The Octopus Has Three Hearts offers dispatches from the margins of human society. These are stories about damaged people who have committed, witnessed or survived terrible acts and who must make their way in an unforgiving world.
From a goat farmer to a suburban adulterer, a violent child to a polyamorous marine biologist, Rose’s diverse characters have little in common except a life-sustaining connection to the animal world. The octopus, dogs, pigs, chameleons, bats, parrots, rats and sugar gliders in their lives extend a measure of compassion and solace that their human communities lack.
Rachel Rose’s finely tuned sense of irony is evident in this collection, which embraces the strange and unexpected, exploring the outer limits of empathy and forgiveness. Her flawed and broken characters, who may range far from readers’ own lived experiences, reveal universal elements of the human condition and the curious redemption of the human-animal bond.
About the author

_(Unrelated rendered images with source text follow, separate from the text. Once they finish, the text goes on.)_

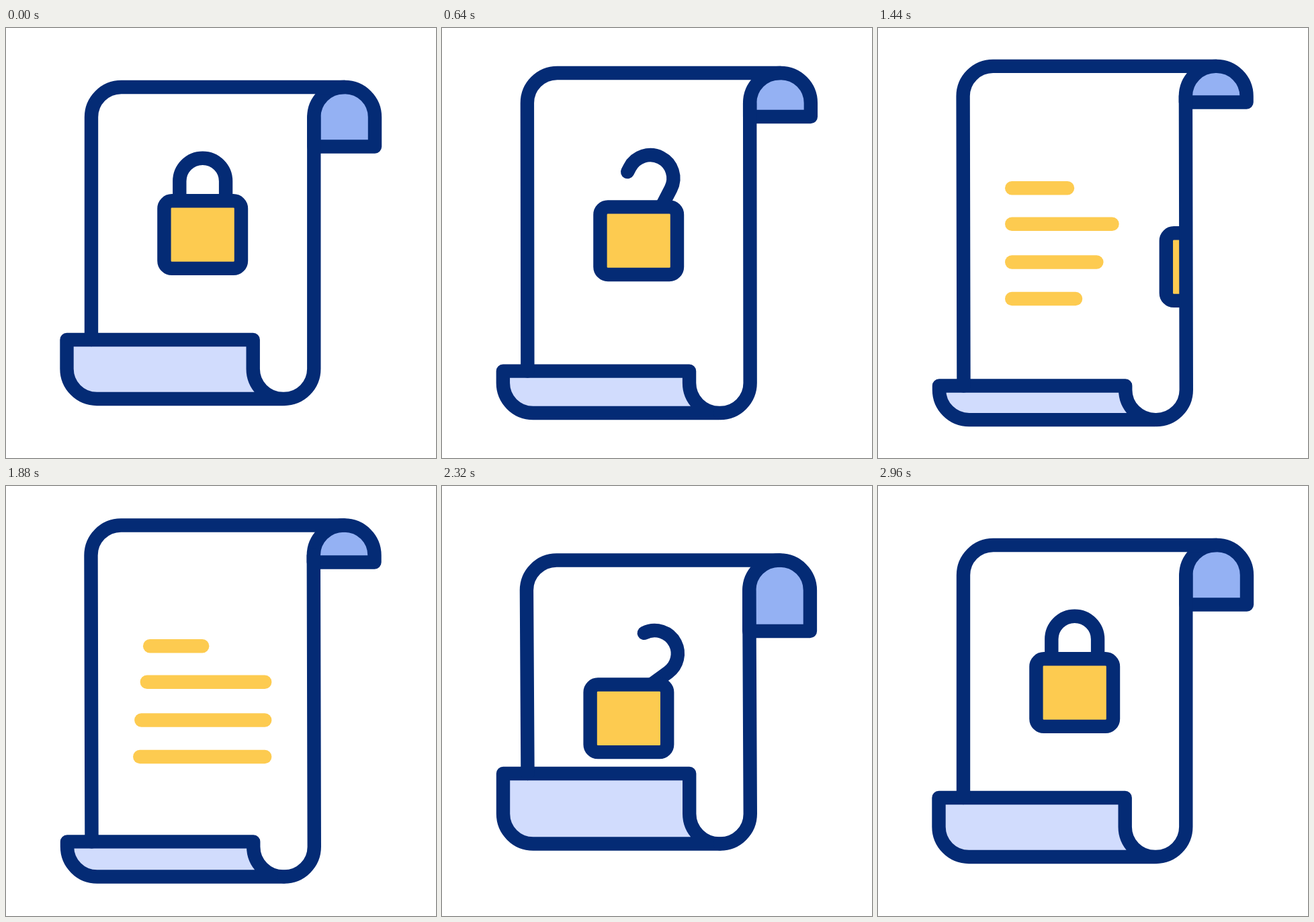
Animation, 640 px wide and 640 px high, one loop 3000 ms. Source, as an HTML page with a canvas:

```html
<!DOCTYPE html>
<html lang="en">
<head>
<meta charset="utf-8">
<title>Unlocking scroll</title>
<style>
html, body { margin: 0; width: 100%; height: 100%; overflow: hidden; background: #fff; }
canvas { display: block; width: 640px; height: 640px; }
</style>
</head>
<body>
<canvas id="stage" width="640" height="640"></canvas>
<script>
const ctx = document.getElementById('stage').getContext('2d');
const LOOP = 3000, STEP = 40;
const NAVY = '#042b75', YELLOW = '#fdcb50', BLUE = '#94b1f3', PALE = '#d1dcfd';
const RADIUS = 44.7;

const ease = p => p < 0.5 ? 4 * p ** 3 : 1 - 4 * (1 - p) ** 3;
const progress = (t, start, length) => ease(Math.min(1, Math.max(0, (t - start) / length)));

// Eased value of a track given as [time, value] pairs
function at(track, t) {
  let value = track[0][1];
  for (let i = 1; i < track.length; i++) {
    const [t0, v0] = track[i - 1], [t1, v1] = track[i];
    if (t >= t0) value = v0 + (v1 - v0) * progress(t, t0, t1 - t0);
  }
  return value;
}

const PAPER_TIMES = [200, 960, 1320, 1760, 2440, 2960];
const paperTrack = (...values) => values.map((v, i) => [PAPER_TIMES[i], v]);
const paper = {
  top: paperTrack(88, 58, 56.8, 57.3, 111.7, 88),
  curl: paperTrack(176.5, 113, 110.5, 111.2, 218.4, 176.5),
  bottom: paperTrack(552, 582, 583.2, 582.7, 531.4, 552),
  fold: paperTrack(464, 530.5, 532.5, 531.7, 425.6, 464),
  leanTop: paperTrack(0, -0.2, -0.4, -0.5, -1.1, 0),
  leanBottom: paperTrack(0, 0.5, 0.5, 0.5, 0.5, 0)
};

const lock = {
  x: [[960, 0], [1760, 260], [1920, 260], [2400, -20], [2440, -20], [2920, 0]],
  y: [[200, 0], [440, -1.2], [960, 44], [1440, 48], [1960, 48], [2400, 38], [2440, 38], [2920, 0]],
  tilt: [[240, 0], [960, 42], [1440, 10], [1920, 10], [2360, 54], [2420, 54], [2900, 0]],
  open: [[240, 0], [960, 1], [2420, 1], [2900, 0]]
};

const rows = [[238.3, 93], [291.8, 186], [348.5, 186], [403, 186]];

function paint(fill, width = 20.4) {
  if (fill) {
    ctx.fillStyle = fill;
    ctx.fill();
  }
  ctx.strokeStyle = NAVY;
  ctx.lineWidth = width;
  ctx.stroke();
}

function drawRows(t) {
  ctx.strokeStyle = YELLOW;
  ctx.lineWidth = 20.4;
  rows.forEach(([y, length], i) => {
    const end = progress(t, 1021 + 39 * i, 600);
    const start = progress(t, 1743 + 40 * i, 400);
    if (end <= 0 || start >= 1) return;
    ctx.beginPath();
    ctx.moveTo(199.2 + length * start, y);
    ctx.lineTo(199.2 + length * end, y);
    ctx.stroke();
  });
}

function drawLock(t) {
  const open = at(lock.open, t), leg = 29.5 + 2 * open, r = 34.4;
  ctx.save();
  ctx.beginPath();
  ctx.rect(0, 0, 458, 640);
  ctx.clip();
  ctx.translate(292.7 + at(lock.x, t), 307.6 + at(lock.y, t));

  // The shackle turns on its right foot while its left leg is trimmed away
  ctx.save();
  ctx.translate(r - open, -50);
  ctx.rotate(at(lock.tilt, t) * Math.PI / 180);
  const trim = 35 * open, arcTrim = Math.max(0, trim - 29.5) / r;
  ctx.beginPath();
  if (trim < 29.5) ctx.moveTo(-2 * r, -trim * leg / 29.5);
  if (trim < 29.5) ctx.lineTo(-2 * r, -leg);
  ctx.arc(-r, -leg, r, Math.PI + arcTrim, 2 * Math.PI);
  ctx.lineTo(0, 0);
  paint();
  ctx.restore();

  ctx.beginPath();
  ctx.roundRect(-57.3, -50.3, 114.6, 100.6, 11.5);
  paint(YELLOW);
  ctx.restore();
}

function drawPaper(t) {
  const { top, curl, bottom, fold, leanTop, leanBottom } =
    Object.fromEntries(Object.entries(paper).map(([key, track]) => [key, at(track, t)]));
  const r = RADIUS, a = leanTop, b = leanBottom;

  // Curled top end
  ctx.beginPath();
  ctx.moveTo(458.3 + a, curl);
  ctx.lineTo(458.3 + a, top + r);
  ctx.arcTo(458.3 + a, top, 504 + a, top, r);
  ctx.arcTo(549 + a, top, 549 + a, top + r, r);
  ctx.lineTo(549 + a, curl);
  ctx.closePath();
  paint(BLUE);

  // Folded bottom end
  ctx.beginPath();
  ctx.moveTo(90.5 + b, fold);
  ctx.lineTo(367.7 + b, fold);
  ctx.lineTo(367.7 + b, bottom - r);
  ctx.arcTo(367.7 + b, bottom, 413 + b, bottom, r);
  ctx.lineTo(135.5 + b, bottom);
  ctx.arcTo(90.5 + b, bottom, 90.5 + b, bottom - r, r);
  ctx.closePath();
  paint(PALE);

  // Sheet edges
  ctx.beginPath();
  ctx.moveTo(127 + b, fold);
  ctx.lineTo(127 + a, top + r);
  ctx.arcTo(127 + a, top, 172 + a, top, r);
  ctx.lineTo(504 + a, top);
  ctx.moveTo(458.3 + a, top + r);
  ctx.lineTo(458.3 + b, bottom - r);
  ctx.arcTo(458.3 + b, bottom, 413 + b, bottom, r);
  paint();
}

function frame(now) {
  const t = Math.floor((now % LOOP) / STEP) * STEP;
  ctx.fillStyle = '#fff';
  ctx.fillRect(0, 0, 640, 640);
  ctx.lineCap = ctx.lineJoin = 'round';
  drawRows(t);
  drawLock(t);
  drawPaper(t);
}

const begin = performance.now();
function tick() {
  frame(performance.now() - begin);
  requestAnimationFrame(tick);
}
tick();
</script>
</body>
</html>
```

Rachel Rose is the author of four collections of poetry and a memoir, The Dog Lover Unit: Lessons in Courage from the World’s K9 Cops (St. Martin’s Press), which was shortlisted for the Arthur Ellis award for best non-fiction crime book in 2018. She is also the recipient of the Bronwen Wallace Award for fiction from The Writers’ Trust, the Pat Lowther Memorial Award, a 2014 and 2016 Pushcart Prize and a 2016 nomination for a Governor General’s Award. She is the Poet Laureate Emerita of Vancouver, poetry editor at Cascadia Magazine and a contributor for Maisonneuve Magazine. Rose’s work has appeared in numerous anthologies and publications including The Globe & Mail, American Poetry Review, Poetry, Malahat Review, Rattle, New Quarterly, Best Canadian Poetry, Monte Cristo Magazine and the Vancouver Sun. She lives in Vancouver, BC.
- Long-listed, Scotiabank Giller Prize
"What role do animals play in the lives of people? This is the question posed by author Rachel Rose in her bold, unabashed debut short fiction ... these compassionate, skilfully written stories will undoubtedly appeal to animal lovers as well as readers of literary short stories."
Bev Sandell Greenberg, <i>Winnipeg Free Press</i>